MATERIAL SUPPLIED Start Marker
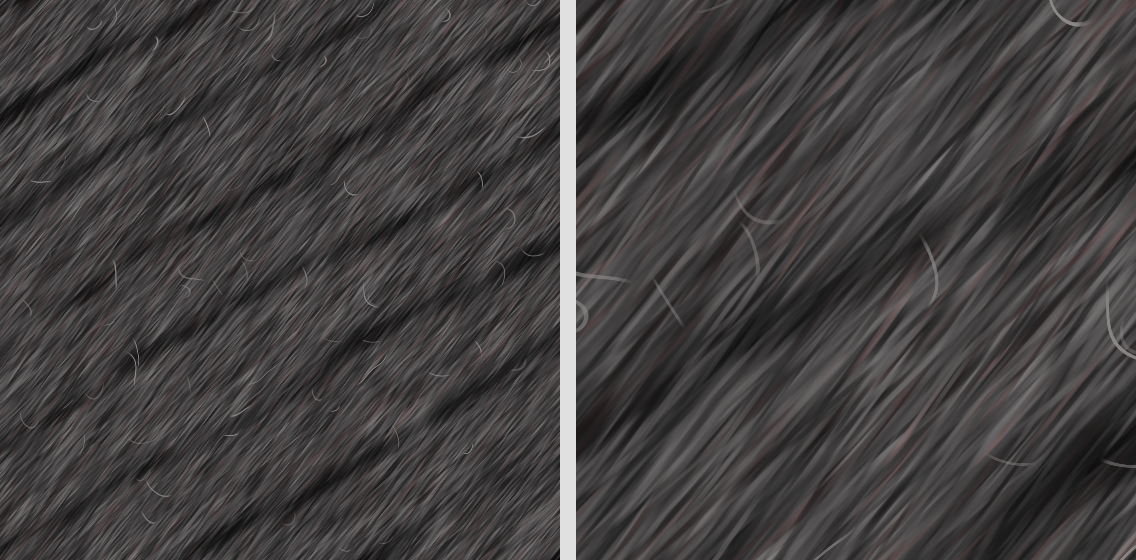
Left, the full canvas; right, a detail of the centre.
Give the GLSL for this texture, as a WebGL 1 fragment shader.

```glsl
precision highp float;
// Draws dark grey woollen yarn: slanted strands of brushed fibres with stray curled hairs.
uniform vec2 u_resolution;

const float YARN_ANGLE = 0.52;    // direction of the strands
const float FIBRE_ANGLE = 0.88;   // mean direction of the fibres in a strand
const float LAYER_FAN = 0.26;     // range of directions over the layers
const float YARN_PITCH = 0.169;   // distance between grooves
const float YARN_PHASE = 0.447;
const float GROOVE_WIDTH = 0.0145;
const float GROOVE_DEPTH = 0.85;
const float BASE_TONE = 0.270;
const float TONE_SPREAD = 0.64;
const float FIBRE_ALPHA = 0.70;
const float STREAK_CONTRAST = 0.36;
const float RED_SHARE = 0.12;
const vec2 COARSE_FIBRE = vec2(0.085, 0.015);  // cell length and width
const vec2 FINE_FIBRE = vec2(0.052, 0.0065);
const float HAIR_CELL = 0.13;
const float HAIR_WIDTH = 0.0010;
const vec3 WOOL_TINT = vec3(1.015, 0.99, 0.99);
const vec3 RED_TINT = vec3(1.03, 0.80, 0.81);
const vec3 HAIR_COLOUR = vec3(0.56, 0.55, 0.54);
const int FIBRE_LAYERS = 8;
const int HAIR_LAYERS = 3;

float hash(vec2 p) {
  vec3 q = fract(p.xyx * vec3(0.1031, 0.1030, 0.0973));
  q += dot(q, q.yzx + 33.33);
  return fract((q.x + q.y) * q.z);
}

vec2 hash2(vec2 p) {
  return vec2(hash(p), hash(p + 57.3));
}

float noise(vec2 p) {
  vec2 i = floor(p), f = fract(p);
  f = f * f * (3.0 - 2.0 * f);
  return mix(mix(hash(i), hash(i + vec2(1, 0)), f.x),
             mix(hash(i + vec2(0, 1)), hash(i + vec2(1, 1)), f.x), f.y);
}

// Coordinates along and across a direction
vec2 align(vec2 p, float angle) {
  float c = cos(angle), s = sin(angle);
  return vec2(c * p.x + s * p.y, c * p.y - s * p.x);
}

// Brightness of the strands: dark broken grooves between soft bodies
float yarnShade(vec2 p) {
  vec2 q = align(p, YARN_ANGLE);
  float waver = (noise(q * vec2(8.0, 11.0) + 3.0) - 0.5) * 0.035;
  float d = abs(fract((q.y + waver) / YARN_PITCH + YARN_PHASE) - 0.5) * YARN_PITCH;
  float depth = GROOVE_DEPTH * mix(0.2, 1.0, noise(q * vec2(13.0, 6.0) + 21.0));
  float patches = 0.88 + 0.24 * noise(align(p, FIBRE_ANGLE) * vec2(11.0, 30.0) + 47.0);
  return patches * (1.0 - depth * exp(-d * d / (GROOVE_WIDTH * GROOVE_WIDTH)));
}

// One layer of tapered fibres painted over the colour below
vec3 paintFibres(vec3 colour, vec2 p, float layer, float pixel) {
  float fineness = layer / float(FIBRE_LAYERS - 1);
  vec2 size = mix(COARSE_FIBRE, FINE_FIBRE, fineness);
  float angle = FIBRE_ANGLE + (fract(layer * 0.618 + 0.3) - 0.5) * LAYER_FAN;
  vec2 q = align(p, angle);
  vec2 home = floor(q / size);
  for (int x = -1; x <= 1; x++) {
    for (int y = -1; y <= 1; y++) {
      vec2 cell = home + vec2(float(x), float(y));
      vec2 seed = cell + layer * 71.0;
      vec2 centre = (cell + hash2(seed)) * size;
      vec2 shape = hash2(seed + 13.7);
      vec2 v = align(q - centre, (hash(seed + 29.1) - 0.5) * 0.16);
      float halfWidth = max(size.y * mix(0.18, 0.45, shape.y), pixel);
      float along = clamp(abs(v.x) / (size.x * mix(0.5, 1.0, shape.x)), 0.0, 1.0);
      float mask = (1.0 - along * along) * (1.0 - smoothstep(0.35, 1.0, abs(v.y) / halfWidth));
      if (mask > 0.005) {
        float tone = BASE_TONE * (1.0 + TONE_SPREAD * (2.0 * hash(seed + 41.9) - 1.0));
        vec3 tint = hash(seed + 83.3) < RED_SHARE ? RED_TINT : WOOL_TINT;
        float shade = yarnShade(align(centre, -angle));
        colour = mix(colour, tone * shade * tint, mask * FIBRE_ALPHA);
      }
    }
  }
  return colour;
}

// Thin stray hairs: arcs of random curl, mostly near the grooves
float strayHairs(vec2 p, float layer, float pixel) {
  p += (vec2(noise(p * 22.0), noise(p * 22.0 + 31.0)) - 0.5) * 0.02;
  vec2 home = floor(p / HAIR_CELL);
  float cover = 0.0;
  for (int x = -1; x <= 1; x++) {
    for (int y = -1; y <= 1; y++) {
      vec2 cell = home + vec2(float(x), float(y));
      vec2 seed = cell + 211.0 + layer * 37.0;
      vec2 centre = (cell + hash2(seed)) * HAIR_CELL;
      vec2 shape = hash2(seed + 17.7);
      vec2 v = align(p - centre, YARN_ANGLE + (hash(seed + 5.3) - 0.5) * 3.0);
      float radius = mix(0.014, 0.10, shape.x * shape.x);
      float d = abs(length(v - vec2(0.0, radius)) - radius);
      float arc = abs(atan(v.x, radius - v.y)) * radius / mix(0.014, 0.038, shape.y);
      float line = 1.0 - smoothstep(HAIR_WIDTH - 0.5 * pixel, HAIR_WIDTH + 0.5 * pixel, d);
      float present = step(hash(seed + 61.1), 0.4 + 0.6 * (1.0 - yarnShade(centre)));
      float strength = mix(0.3, 0.95, hash(seed + 97.0));
      cover = max(cover, present * strength * line * (1.0 - smoothstep(0.5, 1.0, arc)));
    }
  }
  return cover;
}

void main() {
  float pixel = 1.0 / min(u_resolution.x, u_resolution.y);
  vec2 p = gl_FragCoord.xy * pixel;
  vec3 colour = WOOL_TINT * BASE_TONE * 0.75 * yarnShade(p);
  for (int i = 0; i < FIBRE_LAYERS; i++) colour = paintFibres(colour, p, float(i), pixel);
  // Fine streaks along the fibres
  float streak = noise(align(p, FIBRE_ANGLE) * vec2(28.0, 330.0)) - 0.5;
  colour *= 1.0 + STREAK_CONTRAST * streak;
  for (int i = 0; i < HAIR_LAYERS; i++) colour = mix(colour, HAIR_COLOUR, strayHairs(p, float(i), pixel));
  gl_FragColor = vec4(colour, 1.0);
}
```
MATERIAL SUPPLIED End Marker
## TASK STATEMENT
Every line that contains the string "seed" should be copied from the entries.

## THE COMPLETED TASK
      vec2 seed = cell + layer * 71.0;
      vec2 centre = (cell + hash2(seed)) * size;
      vec2 shape = hash2(seed + 13.7);
      vec2 v = align(q - centre, (hash(seed + 29.1) - 0.5) * 0.16);
        float tone = BASE_TONE * (1.0 + TONE_SPREAD * (2.0 * hash(seed + 41.9) - 1.0));
        vec3 tint = hash(seed + 83.3) < RED_SHARE ? RED_TINT : WOOL_TINT;
      vec2 seed = cell + 211.0 + layer * 37.0;
      vec2 centre = (cell + hash2(seed)) * HAIR_CELL;
      vec2 shape = hash2(seed + 17.7);
      vec2 v = align(p - centre, YARN_ANGLE + (hash(seed + 5.3) - 0.5) * 3.0);
      float present = step(hash(seed + 61.1), 0.4 + 0.6 * (1.0 - yarnShade(centre)));
      float strength = mix(0.3, 0.95, hash(seed + 97.0));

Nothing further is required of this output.